This is almost unbelievable now, as I am a huge fan (My classroom is Harry themed.) But, J.K. Rowling. I loved Harry as soon as I started to read it, but I was very reluctant. I couldn’t understand the hype – my class at the time literally fought over the classroom copies. My second shocker is Cressida Cowell. My boys love How to Train Your Dragon, but when I tried to read to them, I found the books arduous and tricky to read aloud. I couldn’t get into the audio books either. Then The Wizards of Once happened, again I read it to my boys and fell in love. I am now reading Twice Magic.
What’s your favourite under-appreciated novel?
Siberia by Ann Halam I just find it haunting, it reminds me of His Dark Materials Trilogy.
Have you ever experienced reader’s block?
Yes, but only as an adult. As a child I rarely gave up on a book, I felt once you had started, you had to continue. Now I know quite quickly if a book isn’t for me and just stop. I have gone for periods of time of not reading, the pressure of work has got in the way and I’ve not felt relaxed enough to stop and read. I don’t do that anymore.
Are you drawn to a particular genre or type of book or do you read a variety of genres?
I love to read children’s and YA books. I hardly ever read “grown up books”. I’m a sucker for a good picture book, however my absolute love is magic/fantasy.
What book are you currently reading?
At school in our daily reading sessions, I am reading Twice Magic by Cressida Cowell. At home I am reading The Cruel Prince by Holly Black.
Where’s your favourite place to read?
Anywhere really. I do love reading in bed, at the beach and in the bath.
Which three books would you recommend to primary school aged children and why?
Odd Dog Out by Rod Biddulph. It rhymes, it is fun to read and listen to. The illustrations are beautiful and the message is wonderful.
Wizards of Once by Cressida Cowell.
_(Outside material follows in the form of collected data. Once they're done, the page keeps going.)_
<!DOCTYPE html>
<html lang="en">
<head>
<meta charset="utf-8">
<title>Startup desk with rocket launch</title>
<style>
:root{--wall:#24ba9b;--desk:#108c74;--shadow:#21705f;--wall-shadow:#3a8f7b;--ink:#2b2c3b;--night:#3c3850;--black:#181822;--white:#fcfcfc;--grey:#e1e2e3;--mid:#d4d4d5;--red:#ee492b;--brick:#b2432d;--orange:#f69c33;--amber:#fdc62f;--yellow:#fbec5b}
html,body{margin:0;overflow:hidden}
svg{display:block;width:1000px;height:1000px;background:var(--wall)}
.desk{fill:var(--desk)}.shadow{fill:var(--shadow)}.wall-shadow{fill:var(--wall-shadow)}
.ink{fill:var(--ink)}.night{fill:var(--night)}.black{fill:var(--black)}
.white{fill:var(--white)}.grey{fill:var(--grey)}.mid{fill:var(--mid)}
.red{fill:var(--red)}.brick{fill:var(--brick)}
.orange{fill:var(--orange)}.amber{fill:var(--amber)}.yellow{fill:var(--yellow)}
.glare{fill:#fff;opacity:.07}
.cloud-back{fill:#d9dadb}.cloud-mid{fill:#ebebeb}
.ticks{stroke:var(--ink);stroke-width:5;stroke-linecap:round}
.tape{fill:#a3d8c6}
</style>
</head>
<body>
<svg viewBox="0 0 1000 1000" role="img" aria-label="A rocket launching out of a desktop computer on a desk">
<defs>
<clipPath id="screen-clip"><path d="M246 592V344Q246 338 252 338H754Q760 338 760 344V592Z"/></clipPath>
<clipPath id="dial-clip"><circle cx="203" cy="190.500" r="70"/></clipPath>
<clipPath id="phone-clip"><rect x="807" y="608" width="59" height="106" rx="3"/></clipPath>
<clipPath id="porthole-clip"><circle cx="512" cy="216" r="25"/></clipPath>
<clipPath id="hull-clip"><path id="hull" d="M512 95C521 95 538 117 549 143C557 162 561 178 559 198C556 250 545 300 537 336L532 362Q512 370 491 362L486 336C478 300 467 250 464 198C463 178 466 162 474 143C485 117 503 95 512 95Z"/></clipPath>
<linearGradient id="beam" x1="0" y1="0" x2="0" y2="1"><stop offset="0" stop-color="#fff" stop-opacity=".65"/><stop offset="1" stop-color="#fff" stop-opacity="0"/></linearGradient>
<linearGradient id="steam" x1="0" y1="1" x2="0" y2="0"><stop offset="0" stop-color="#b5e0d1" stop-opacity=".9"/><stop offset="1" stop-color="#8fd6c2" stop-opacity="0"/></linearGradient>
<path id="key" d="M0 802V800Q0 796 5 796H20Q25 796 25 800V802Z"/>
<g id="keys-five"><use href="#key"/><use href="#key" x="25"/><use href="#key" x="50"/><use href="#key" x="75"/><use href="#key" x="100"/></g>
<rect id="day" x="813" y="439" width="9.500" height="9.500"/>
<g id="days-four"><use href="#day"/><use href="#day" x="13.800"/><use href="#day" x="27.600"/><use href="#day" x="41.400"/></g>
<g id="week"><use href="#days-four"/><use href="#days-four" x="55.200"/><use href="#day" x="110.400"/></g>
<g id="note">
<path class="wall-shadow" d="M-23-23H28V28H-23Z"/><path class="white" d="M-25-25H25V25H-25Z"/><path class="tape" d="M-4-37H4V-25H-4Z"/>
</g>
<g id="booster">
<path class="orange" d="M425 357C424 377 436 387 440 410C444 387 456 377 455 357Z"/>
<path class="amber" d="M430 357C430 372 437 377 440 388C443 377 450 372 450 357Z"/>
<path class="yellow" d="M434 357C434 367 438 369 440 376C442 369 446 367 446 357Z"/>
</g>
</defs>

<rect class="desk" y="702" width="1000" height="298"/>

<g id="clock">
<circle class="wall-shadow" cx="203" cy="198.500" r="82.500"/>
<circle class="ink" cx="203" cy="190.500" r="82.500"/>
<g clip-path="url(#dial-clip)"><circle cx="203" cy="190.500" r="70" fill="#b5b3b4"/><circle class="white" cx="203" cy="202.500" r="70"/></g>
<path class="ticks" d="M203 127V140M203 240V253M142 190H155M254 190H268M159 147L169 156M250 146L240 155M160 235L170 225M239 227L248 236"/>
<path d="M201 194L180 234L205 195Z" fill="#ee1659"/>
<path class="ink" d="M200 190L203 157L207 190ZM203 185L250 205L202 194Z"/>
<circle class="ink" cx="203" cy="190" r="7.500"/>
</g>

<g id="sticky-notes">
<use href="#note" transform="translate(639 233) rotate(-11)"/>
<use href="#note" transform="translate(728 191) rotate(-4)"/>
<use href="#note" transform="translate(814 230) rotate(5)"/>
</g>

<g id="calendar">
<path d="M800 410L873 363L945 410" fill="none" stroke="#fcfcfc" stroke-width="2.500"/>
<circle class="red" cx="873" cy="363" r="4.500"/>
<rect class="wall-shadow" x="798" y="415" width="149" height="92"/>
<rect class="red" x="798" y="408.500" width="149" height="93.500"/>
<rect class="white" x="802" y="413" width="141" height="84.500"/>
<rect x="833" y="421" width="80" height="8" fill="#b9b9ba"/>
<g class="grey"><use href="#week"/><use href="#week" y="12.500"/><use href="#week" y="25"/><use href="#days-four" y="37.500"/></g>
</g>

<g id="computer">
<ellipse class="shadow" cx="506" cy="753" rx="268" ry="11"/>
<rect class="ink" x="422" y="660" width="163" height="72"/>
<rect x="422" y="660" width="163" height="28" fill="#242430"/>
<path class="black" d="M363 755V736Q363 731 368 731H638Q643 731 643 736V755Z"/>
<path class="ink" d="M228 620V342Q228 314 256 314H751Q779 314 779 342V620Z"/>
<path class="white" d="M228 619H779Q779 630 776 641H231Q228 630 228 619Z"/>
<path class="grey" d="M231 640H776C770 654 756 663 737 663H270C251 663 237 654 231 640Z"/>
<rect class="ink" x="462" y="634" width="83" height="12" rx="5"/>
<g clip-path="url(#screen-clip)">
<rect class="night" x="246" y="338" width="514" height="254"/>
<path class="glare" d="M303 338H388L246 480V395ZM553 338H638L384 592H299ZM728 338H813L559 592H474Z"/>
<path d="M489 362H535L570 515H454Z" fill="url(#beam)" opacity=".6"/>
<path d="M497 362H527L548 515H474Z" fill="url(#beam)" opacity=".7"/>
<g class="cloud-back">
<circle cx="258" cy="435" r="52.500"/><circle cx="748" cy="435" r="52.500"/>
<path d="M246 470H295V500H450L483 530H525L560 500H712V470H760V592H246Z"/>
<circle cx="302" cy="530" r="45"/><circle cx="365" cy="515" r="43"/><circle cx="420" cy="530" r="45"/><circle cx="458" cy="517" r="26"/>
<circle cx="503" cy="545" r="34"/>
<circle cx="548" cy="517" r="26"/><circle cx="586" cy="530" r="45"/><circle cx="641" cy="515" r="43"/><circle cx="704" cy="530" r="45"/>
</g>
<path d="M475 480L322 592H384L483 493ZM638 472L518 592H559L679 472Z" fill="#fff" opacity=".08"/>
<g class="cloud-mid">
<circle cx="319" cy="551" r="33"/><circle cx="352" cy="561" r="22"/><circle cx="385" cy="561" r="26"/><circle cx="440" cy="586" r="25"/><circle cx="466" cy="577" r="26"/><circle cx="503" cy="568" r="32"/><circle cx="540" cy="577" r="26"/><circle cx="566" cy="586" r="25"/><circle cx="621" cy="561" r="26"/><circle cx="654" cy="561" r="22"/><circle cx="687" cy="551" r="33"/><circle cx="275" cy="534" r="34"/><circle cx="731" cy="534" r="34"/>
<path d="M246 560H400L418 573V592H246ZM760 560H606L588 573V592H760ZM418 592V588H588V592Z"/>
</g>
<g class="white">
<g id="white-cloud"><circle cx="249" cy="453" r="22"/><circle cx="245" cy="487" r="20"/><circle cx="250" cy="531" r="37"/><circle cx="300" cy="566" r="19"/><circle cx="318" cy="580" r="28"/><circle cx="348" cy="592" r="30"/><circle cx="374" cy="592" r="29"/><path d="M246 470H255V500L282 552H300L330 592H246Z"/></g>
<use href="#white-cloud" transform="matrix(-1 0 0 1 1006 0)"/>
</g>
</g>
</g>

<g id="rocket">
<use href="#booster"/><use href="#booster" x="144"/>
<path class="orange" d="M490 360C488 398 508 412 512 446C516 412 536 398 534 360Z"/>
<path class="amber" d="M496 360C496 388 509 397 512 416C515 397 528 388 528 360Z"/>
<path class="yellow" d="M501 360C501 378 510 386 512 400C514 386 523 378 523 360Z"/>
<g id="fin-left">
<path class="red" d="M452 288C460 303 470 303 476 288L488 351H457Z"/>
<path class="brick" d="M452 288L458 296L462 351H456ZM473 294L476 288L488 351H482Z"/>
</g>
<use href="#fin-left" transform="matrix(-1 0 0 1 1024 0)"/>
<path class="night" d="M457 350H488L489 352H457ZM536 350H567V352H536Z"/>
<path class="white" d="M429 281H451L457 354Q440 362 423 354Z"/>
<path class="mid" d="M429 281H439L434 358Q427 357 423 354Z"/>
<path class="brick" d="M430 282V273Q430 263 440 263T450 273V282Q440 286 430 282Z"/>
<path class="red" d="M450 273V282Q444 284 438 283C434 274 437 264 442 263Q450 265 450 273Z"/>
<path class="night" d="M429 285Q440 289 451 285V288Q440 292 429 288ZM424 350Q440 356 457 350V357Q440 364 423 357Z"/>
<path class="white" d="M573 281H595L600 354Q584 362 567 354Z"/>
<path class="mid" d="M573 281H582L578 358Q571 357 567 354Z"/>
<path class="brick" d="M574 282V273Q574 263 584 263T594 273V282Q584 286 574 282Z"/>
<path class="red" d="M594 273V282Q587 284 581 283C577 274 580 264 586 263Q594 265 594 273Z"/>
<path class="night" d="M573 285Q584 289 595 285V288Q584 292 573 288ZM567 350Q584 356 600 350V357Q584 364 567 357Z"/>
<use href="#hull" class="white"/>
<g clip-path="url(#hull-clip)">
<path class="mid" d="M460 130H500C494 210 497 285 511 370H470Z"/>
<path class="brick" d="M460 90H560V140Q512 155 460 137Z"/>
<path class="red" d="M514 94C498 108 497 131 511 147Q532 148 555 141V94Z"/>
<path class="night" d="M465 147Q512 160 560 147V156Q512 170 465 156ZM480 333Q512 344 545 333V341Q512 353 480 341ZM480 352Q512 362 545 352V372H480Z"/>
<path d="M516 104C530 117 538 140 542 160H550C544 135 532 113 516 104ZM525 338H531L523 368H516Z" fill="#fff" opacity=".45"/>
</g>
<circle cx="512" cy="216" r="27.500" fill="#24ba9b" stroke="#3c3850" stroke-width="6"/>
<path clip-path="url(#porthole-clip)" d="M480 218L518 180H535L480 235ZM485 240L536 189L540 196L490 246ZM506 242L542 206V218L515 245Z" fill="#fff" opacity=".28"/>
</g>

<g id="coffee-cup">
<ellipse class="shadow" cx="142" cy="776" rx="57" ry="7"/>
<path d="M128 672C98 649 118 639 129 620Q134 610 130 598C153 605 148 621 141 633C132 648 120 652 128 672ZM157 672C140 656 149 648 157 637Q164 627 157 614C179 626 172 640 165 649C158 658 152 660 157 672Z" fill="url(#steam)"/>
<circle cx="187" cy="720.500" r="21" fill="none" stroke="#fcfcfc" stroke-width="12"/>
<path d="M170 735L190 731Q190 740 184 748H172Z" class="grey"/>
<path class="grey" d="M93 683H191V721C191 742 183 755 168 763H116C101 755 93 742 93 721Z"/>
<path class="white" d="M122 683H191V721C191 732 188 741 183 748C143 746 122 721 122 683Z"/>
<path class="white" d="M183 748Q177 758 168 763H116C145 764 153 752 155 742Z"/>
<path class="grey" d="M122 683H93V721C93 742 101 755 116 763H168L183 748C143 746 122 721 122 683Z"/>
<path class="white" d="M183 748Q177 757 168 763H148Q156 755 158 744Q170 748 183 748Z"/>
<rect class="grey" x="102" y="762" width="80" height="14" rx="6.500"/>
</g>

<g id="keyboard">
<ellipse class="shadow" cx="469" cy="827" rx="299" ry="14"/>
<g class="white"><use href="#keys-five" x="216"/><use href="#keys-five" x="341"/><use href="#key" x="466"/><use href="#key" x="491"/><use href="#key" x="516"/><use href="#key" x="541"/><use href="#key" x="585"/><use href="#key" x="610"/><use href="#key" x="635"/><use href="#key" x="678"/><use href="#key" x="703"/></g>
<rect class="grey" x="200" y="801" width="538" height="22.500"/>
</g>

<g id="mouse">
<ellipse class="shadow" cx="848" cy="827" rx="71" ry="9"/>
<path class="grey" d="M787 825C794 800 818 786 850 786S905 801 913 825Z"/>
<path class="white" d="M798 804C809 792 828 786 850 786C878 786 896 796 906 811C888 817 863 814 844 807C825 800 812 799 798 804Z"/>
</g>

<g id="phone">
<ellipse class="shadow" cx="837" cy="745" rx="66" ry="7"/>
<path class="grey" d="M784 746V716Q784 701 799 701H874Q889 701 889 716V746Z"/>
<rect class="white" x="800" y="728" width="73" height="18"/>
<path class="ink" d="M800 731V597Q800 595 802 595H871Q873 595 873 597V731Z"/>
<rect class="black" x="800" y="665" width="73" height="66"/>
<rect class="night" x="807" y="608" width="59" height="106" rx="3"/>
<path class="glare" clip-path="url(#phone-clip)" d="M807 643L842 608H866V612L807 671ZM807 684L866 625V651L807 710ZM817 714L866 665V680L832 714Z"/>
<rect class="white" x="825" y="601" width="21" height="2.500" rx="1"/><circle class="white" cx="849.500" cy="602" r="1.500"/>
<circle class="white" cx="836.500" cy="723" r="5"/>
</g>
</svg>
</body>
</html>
The characters are brilliant and lovable, the language Cressida uses is fantastic and it’s just a great magical adventure story.
Boy by Roald Dahl is just a pleasure to read, his stories are funny, sad, fascinating and a marvellous insight into his life.
Finally: in one sentence, what does reading for pleasure mean to you?
Necessity, sanity, enjoyment, imagination, reading for pleasure is an integral part of my life and my personality.